◆ **TASK TO CARRY OUT**
Take each line of the data that contains the string "skin" and copy it.

◆ **PROVIDED RECORDS**
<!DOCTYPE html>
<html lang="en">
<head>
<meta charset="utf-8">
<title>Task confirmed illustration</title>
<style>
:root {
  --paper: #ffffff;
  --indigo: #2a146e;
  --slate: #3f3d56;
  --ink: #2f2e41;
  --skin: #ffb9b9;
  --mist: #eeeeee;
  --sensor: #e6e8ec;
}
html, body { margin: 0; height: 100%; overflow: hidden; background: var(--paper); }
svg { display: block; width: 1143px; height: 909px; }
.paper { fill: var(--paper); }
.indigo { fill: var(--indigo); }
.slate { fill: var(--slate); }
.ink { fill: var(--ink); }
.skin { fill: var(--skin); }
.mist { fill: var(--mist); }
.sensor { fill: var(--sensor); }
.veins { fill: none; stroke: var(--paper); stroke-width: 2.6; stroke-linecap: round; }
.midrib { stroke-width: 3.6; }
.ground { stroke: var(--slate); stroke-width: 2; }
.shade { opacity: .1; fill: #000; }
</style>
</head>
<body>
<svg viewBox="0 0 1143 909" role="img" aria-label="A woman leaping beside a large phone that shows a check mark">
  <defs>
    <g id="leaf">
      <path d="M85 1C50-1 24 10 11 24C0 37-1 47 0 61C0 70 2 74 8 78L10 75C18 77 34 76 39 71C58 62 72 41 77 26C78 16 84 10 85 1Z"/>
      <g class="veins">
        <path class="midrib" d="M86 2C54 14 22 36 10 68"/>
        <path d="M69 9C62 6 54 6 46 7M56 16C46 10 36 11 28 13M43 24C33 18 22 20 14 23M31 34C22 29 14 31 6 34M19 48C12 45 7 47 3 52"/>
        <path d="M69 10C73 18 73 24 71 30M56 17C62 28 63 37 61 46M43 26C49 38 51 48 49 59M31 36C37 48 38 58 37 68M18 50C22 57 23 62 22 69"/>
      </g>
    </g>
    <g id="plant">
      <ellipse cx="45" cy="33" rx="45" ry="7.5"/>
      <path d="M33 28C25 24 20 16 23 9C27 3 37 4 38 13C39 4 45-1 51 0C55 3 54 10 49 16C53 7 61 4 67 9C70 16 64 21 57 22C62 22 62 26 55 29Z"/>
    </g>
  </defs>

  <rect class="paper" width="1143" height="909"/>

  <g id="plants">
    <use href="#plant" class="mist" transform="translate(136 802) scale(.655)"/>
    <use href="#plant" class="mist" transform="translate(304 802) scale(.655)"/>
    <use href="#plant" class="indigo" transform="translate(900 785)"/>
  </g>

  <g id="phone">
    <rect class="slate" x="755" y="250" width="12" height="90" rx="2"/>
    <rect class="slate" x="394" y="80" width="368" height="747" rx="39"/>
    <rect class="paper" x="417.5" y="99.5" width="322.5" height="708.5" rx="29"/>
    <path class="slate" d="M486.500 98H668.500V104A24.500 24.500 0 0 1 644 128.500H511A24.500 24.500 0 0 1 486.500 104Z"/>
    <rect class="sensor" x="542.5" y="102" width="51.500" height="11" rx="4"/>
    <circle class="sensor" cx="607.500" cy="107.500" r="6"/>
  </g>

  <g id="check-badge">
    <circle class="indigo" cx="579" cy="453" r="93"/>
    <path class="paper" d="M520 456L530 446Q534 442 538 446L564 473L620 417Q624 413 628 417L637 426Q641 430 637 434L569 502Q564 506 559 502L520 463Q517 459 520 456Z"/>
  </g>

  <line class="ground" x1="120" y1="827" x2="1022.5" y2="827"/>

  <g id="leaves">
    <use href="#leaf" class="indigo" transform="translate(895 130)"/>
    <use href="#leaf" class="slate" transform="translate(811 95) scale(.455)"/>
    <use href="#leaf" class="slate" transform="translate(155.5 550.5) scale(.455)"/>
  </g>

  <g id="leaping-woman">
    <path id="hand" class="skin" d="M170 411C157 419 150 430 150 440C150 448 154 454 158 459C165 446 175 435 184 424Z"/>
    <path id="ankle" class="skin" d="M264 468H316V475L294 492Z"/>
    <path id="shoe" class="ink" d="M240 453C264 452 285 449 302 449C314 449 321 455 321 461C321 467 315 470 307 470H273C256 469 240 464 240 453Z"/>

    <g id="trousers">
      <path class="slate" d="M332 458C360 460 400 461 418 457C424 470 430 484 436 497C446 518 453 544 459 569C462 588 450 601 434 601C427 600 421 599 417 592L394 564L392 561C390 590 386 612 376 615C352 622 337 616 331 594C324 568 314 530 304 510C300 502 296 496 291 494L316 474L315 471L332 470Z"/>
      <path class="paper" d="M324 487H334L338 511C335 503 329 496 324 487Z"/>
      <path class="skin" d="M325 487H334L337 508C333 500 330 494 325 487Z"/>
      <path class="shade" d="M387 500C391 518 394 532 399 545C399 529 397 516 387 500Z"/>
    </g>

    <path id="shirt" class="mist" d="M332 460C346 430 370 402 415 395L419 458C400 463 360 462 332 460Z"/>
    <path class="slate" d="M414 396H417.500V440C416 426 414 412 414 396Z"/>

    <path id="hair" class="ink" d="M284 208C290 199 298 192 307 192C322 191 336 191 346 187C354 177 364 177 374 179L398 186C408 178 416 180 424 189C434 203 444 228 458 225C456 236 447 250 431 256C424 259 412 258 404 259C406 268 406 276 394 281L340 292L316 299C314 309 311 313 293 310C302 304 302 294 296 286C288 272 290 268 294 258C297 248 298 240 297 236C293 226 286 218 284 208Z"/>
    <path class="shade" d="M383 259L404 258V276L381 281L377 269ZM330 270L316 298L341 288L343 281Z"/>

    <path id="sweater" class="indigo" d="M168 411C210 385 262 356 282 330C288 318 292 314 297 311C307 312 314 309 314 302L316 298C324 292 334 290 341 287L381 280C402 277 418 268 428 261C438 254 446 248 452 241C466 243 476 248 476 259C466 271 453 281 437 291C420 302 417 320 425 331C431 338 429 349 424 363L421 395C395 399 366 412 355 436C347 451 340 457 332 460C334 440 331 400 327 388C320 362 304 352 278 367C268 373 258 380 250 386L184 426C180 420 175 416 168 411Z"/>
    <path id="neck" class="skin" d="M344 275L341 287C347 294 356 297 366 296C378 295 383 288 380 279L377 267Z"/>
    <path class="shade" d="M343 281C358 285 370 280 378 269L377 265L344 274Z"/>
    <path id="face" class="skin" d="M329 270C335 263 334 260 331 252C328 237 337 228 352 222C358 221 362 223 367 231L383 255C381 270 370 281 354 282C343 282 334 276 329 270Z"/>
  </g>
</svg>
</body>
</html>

==

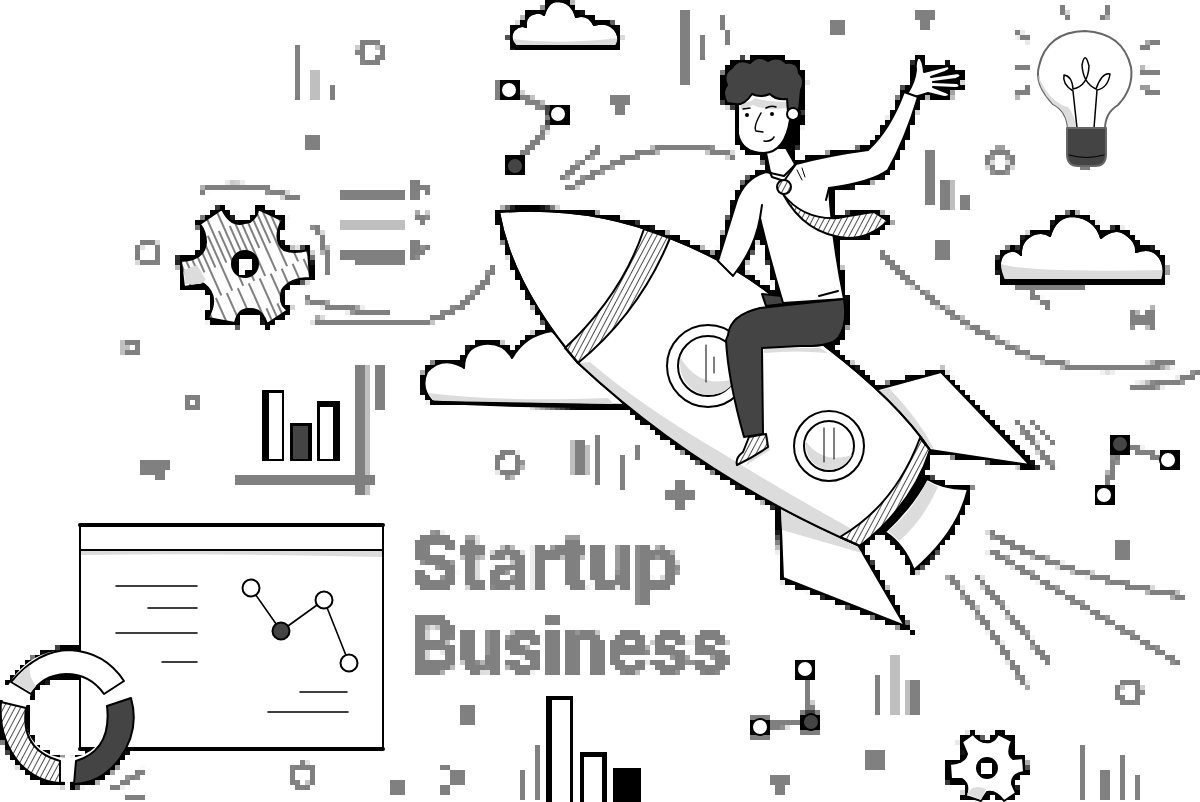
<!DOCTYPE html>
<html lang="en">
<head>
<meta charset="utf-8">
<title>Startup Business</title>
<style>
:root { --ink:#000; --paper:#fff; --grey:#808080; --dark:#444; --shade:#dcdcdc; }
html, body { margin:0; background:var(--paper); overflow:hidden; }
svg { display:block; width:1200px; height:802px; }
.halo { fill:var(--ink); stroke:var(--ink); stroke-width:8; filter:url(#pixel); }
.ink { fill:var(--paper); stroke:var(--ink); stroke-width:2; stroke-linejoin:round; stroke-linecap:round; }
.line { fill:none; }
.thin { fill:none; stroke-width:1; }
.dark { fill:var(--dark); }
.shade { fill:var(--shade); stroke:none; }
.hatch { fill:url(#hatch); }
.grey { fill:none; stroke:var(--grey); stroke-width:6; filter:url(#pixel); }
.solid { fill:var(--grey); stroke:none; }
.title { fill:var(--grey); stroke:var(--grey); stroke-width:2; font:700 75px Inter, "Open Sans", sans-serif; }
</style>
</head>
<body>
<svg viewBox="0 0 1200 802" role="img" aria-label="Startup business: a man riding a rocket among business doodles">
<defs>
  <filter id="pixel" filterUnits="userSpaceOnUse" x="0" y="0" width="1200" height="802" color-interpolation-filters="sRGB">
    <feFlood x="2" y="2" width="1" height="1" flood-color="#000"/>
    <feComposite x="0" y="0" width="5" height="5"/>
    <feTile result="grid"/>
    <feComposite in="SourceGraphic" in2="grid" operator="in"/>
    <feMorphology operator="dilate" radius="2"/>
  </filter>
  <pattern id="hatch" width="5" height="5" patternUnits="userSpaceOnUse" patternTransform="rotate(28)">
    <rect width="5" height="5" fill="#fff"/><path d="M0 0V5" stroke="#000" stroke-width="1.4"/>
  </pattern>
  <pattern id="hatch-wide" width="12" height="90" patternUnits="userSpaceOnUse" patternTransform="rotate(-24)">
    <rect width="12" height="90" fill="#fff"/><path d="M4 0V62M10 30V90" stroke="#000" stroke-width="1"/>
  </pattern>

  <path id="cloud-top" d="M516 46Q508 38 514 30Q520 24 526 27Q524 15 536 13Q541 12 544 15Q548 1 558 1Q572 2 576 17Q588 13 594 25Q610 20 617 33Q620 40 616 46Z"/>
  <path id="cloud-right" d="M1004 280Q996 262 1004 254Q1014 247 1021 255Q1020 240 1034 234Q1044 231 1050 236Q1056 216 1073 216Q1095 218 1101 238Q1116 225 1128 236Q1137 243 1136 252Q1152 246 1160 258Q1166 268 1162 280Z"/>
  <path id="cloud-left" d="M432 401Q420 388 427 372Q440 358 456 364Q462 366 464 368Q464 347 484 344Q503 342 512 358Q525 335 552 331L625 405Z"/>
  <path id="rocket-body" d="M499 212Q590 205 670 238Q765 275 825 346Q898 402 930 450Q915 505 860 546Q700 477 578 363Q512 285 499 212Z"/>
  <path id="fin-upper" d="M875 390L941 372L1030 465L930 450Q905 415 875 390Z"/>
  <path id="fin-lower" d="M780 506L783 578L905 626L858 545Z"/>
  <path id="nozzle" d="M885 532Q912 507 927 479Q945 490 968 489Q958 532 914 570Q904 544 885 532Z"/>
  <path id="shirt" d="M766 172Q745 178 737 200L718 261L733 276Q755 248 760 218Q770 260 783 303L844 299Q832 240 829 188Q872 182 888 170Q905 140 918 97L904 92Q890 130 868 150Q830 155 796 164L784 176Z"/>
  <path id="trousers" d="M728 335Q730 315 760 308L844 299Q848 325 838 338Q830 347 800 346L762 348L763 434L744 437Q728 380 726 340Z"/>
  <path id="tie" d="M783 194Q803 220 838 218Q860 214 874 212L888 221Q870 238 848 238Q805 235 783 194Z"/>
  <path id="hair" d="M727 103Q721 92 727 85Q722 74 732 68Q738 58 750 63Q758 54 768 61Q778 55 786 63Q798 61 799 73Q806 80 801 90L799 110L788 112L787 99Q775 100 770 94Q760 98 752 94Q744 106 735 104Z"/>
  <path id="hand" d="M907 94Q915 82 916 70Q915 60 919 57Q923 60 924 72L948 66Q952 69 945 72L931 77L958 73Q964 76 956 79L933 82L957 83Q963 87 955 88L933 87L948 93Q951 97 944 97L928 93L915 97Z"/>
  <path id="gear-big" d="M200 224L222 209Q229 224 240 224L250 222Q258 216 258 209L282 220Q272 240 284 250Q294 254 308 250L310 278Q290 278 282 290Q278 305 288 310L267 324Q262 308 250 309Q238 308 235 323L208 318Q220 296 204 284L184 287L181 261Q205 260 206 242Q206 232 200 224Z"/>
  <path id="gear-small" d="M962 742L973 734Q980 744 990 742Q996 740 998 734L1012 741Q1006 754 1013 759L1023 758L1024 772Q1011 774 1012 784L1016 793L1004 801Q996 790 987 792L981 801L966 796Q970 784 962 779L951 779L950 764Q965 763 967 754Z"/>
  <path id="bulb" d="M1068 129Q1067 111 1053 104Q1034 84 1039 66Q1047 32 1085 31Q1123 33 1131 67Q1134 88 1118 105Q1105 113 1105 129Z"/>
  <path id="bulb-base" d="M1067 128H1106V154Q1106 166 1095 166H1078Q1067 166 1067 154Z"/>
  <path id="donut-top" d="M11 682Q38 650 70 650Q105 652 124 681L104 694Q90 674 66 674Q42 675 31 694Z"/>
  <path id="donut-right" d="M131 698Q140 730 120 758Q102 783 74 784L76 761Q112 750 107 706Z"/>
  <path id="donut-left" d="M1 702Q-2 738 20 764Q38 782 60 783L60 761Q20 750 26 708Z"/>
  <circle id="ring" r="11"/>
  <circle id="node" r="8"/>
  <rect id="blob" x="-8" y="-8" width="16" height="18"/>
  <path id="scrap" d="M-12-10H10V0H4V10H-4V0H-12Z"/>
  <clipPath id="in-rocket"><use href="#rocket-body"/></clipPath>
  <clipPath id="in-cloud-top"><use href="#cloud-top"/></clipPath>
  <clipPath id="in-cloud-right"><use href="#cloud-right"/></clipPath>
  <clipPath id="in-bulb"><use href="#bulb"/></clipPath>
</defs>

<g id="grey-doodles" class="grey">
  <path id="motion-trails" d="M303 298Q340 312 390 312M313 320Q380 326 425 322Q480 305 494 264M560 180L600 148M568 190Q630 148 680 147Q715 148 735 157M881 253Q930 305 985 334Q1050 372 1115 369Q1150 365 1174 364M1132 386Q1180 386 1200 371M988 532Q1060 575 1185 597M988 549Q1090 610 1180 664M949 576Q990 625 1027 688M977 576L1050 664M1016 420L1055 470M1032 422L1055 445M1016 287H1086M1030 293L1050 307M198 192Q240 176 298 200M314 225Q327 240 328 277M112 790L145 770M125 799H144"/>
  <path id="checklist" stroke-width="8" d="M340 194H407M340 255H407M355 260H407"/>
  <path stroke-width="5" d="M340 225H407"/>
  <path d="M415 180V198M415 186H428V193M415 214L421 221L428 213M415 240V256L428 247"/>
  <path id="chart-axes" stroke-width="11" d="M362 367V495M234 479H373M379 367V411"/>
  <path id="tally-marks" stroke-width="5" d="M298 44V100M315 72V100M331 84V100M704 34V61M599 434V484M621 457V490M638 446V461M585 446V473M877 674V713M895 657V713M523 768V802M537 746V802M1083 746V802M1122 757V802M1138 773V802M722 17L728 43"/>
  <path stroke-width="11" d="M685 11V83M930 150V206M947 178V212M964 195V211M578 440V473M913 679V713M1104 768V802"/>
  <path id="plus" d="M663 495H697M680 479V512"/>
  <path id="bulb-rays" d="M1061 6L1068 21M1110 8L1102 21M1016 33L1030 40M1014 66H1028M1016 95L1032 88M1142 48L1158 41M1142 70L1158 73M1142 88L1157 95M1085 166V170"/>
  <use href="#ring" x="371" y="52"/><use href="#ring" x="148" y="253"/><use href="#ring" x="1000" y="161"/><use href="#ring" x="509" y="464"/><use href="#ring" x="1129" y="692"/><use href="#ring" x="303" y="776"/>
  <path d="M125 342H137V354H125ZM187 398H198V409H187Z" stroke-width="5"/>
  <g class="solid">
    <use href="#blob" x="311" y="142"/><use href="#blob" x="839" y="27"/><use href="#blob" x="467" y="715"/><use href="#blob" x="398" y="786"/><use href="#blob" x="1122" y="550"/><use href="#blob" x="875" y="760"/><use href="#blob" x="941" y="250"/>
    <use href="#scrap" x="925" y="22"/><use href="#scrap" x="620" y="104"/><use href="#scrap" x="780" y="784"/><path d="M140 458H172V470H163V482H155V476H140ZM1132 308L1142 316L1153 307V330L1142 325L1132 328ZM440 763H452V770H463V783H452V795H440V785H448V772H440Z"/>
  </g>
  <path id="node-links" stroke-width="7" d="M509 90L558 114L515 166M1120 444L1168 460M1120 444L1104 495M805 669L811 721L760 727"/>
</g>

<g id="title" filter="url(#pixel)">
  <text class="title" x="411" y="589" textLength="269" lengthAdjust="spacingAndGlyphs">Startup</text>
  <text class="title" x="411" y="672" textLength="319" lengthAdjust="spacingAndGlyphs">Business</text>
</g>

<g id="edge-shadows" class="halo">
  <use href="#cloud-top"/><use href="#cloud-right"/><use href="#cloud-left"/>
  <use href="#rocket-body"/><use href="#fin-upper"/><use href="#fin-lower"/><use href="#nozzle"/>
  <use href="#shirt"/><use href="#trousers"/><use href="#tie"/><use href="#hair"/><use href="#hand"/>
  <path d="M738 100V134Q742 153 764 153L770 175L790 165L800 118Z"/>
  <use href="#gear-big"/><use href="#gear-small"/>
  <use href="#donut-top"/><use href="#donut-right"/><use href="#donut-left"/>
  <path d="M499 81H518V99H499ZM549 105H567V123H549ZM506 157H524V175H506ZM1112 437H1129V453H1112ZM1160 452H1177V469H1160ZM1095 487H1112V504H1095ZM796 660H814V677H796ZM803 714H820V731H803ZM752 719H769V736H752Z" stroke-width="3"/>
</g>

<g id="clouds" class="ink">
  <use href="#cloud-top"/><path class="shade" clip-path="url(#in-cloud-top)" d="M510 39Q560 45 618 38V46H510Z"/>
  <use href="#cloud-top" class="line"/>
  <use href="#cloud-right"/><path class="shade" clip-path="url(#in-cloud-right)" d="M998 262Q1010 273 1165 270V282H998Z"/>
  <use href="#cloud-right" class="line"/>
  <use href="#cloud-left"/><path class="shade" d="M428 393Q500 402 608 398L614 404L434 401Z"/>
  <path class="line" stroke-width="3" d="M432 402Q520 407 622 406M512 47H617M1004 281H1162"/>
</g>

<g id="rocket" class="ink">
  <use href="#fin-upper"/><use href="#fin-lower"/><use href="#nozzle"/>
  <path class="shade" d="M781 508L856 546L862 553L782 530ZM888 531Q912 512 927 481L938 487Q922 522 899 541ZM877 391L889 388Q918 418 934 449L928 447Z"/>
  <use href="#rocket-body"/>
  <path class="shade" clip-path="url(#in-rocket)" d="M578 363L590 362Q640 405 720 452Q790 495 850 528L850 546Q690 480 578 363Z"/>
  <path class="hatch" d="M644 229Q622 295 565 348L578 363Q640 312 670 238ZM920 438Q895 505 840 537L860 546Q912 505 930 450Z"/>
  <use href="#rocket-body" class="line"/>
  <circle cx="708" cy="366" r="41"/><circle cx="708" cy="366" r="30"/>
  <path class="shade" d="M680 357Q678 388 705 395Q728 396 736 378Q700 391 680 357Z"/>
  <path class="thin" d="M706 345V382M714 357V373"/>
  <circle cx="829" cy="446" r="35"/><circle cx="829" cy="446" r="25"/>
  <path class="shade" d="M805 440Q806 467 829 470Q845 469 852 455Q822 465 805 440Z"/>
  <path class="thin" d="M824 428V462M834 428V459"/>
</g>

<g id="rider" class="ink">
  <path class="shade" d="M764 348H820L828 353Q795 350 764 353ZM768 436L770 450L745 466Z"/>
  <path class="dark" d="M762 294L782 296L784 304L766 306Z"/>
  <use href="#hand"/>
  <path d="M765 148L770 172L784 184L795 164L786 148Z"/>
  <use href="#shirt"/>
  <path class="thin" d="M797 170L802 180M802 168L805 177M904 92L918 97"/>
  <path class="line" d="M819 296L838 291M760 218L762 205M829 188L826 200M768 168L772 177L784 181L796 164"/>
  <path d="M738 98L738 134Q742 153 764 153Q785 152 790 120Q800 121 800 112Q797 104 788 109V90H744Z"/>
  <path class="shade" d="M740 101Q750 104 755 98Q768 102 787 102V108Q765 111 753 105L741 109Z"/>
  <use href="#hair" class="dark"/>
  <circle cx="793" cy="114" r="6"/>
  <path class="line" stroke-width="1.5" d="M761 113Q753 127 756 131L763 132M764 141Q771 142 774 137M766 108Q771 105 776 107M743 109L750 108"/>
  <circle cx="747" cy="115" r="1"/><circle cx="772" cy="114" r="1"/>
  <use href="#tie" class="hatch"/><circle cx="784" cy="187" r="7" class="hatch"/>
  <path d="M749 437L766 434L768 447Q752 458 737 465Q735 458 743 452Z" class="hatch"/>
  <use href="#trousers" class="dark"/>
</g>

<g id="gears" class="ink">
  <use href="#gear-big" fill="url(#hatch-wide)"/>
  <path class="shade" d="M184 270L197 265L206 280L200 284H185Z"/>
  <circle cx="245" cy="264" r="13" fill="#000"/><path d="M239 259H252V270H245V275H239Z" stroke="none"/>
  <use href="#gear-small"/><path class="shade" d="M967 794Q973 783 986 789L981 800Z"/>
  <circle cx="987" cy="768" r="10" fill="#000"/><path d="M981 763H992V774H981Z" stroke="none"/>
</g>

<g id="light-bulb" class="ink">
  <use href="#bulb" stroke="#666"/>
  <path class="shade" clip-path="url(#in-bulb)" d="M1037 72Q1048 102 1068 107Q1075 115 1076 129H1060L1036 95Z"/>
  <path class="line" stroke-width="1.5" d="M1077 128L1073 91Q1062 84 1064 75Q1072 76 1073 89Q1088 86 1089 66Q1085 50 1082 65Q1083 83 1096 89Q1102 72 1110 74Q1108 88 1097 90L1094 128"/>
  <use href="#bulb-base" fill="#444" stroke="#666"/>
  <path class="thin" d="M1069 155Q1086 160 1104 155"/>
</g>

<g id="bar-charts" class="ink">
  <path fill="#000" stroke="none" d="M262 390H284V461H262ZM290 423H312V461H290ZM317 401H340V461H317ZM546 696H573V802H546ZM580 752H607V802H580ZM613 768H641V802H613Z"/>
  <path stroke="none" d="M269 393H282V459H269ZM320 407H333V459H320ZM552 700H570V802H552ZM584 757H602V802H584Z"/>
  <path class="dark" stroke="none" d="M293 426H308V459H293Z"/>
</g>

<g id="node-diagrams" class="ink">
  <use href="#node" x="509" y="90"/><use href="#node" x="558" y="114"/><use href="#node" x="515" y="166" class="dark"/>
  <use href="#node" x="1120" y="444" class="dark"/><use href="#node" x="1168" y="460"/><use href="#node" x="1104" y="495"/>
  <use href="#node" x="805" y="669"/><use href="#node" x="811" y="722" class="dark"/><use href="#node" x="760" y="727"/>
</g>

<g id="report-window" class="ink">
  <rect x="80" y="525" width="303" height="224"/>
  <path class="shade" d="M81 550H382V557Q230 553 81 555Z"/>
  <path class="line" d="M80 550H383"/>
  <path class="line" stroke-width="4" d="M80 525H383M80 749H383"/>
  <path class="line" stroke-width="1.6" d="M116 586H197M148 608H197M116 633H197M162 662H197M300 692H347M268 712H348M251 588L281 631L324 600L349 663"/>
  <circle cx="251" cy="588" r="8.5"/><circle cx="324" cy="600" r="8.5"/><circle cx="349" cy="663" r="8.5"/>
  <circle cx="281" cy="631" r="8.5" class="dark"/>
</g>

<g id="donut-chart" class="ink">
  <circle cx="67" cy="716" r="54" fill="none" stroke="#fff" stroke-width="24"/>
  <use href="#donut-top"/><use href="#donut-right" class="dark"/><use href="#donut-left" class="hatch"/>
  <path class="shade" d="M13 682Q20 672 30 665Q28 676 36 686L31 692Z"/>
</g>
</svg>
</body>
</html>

◆ **TASK RESULT**
  --skin: #ffb9b9;
.skin { fill: var(--skin); }
    <path id="hand" class="skin" d="M170 411C157 419 150 430 150 440C150 448 154 454 158 459C165 446 175 435 184 424Z"/>
    <path id="ankle" class="skin" d="M264 468H316V475L294 492Z"/>
      <path class="skin" d="M325 487H334L337 508C333 500 330 494 325 487Z"/>
    <path id="neck" class="skin" d="M344 275L341 287C347 294 356 297 366 296C378 295 383 288 380 279L377 267Z"/>
    <path id="face" class="skin" d="M329 270C335 263 334 260 331 252C328 237 337 228 352 222C358 221 362 223 367 231L383 255C381 270 370 281 354 282C343 282 334 276 329 270Z"/>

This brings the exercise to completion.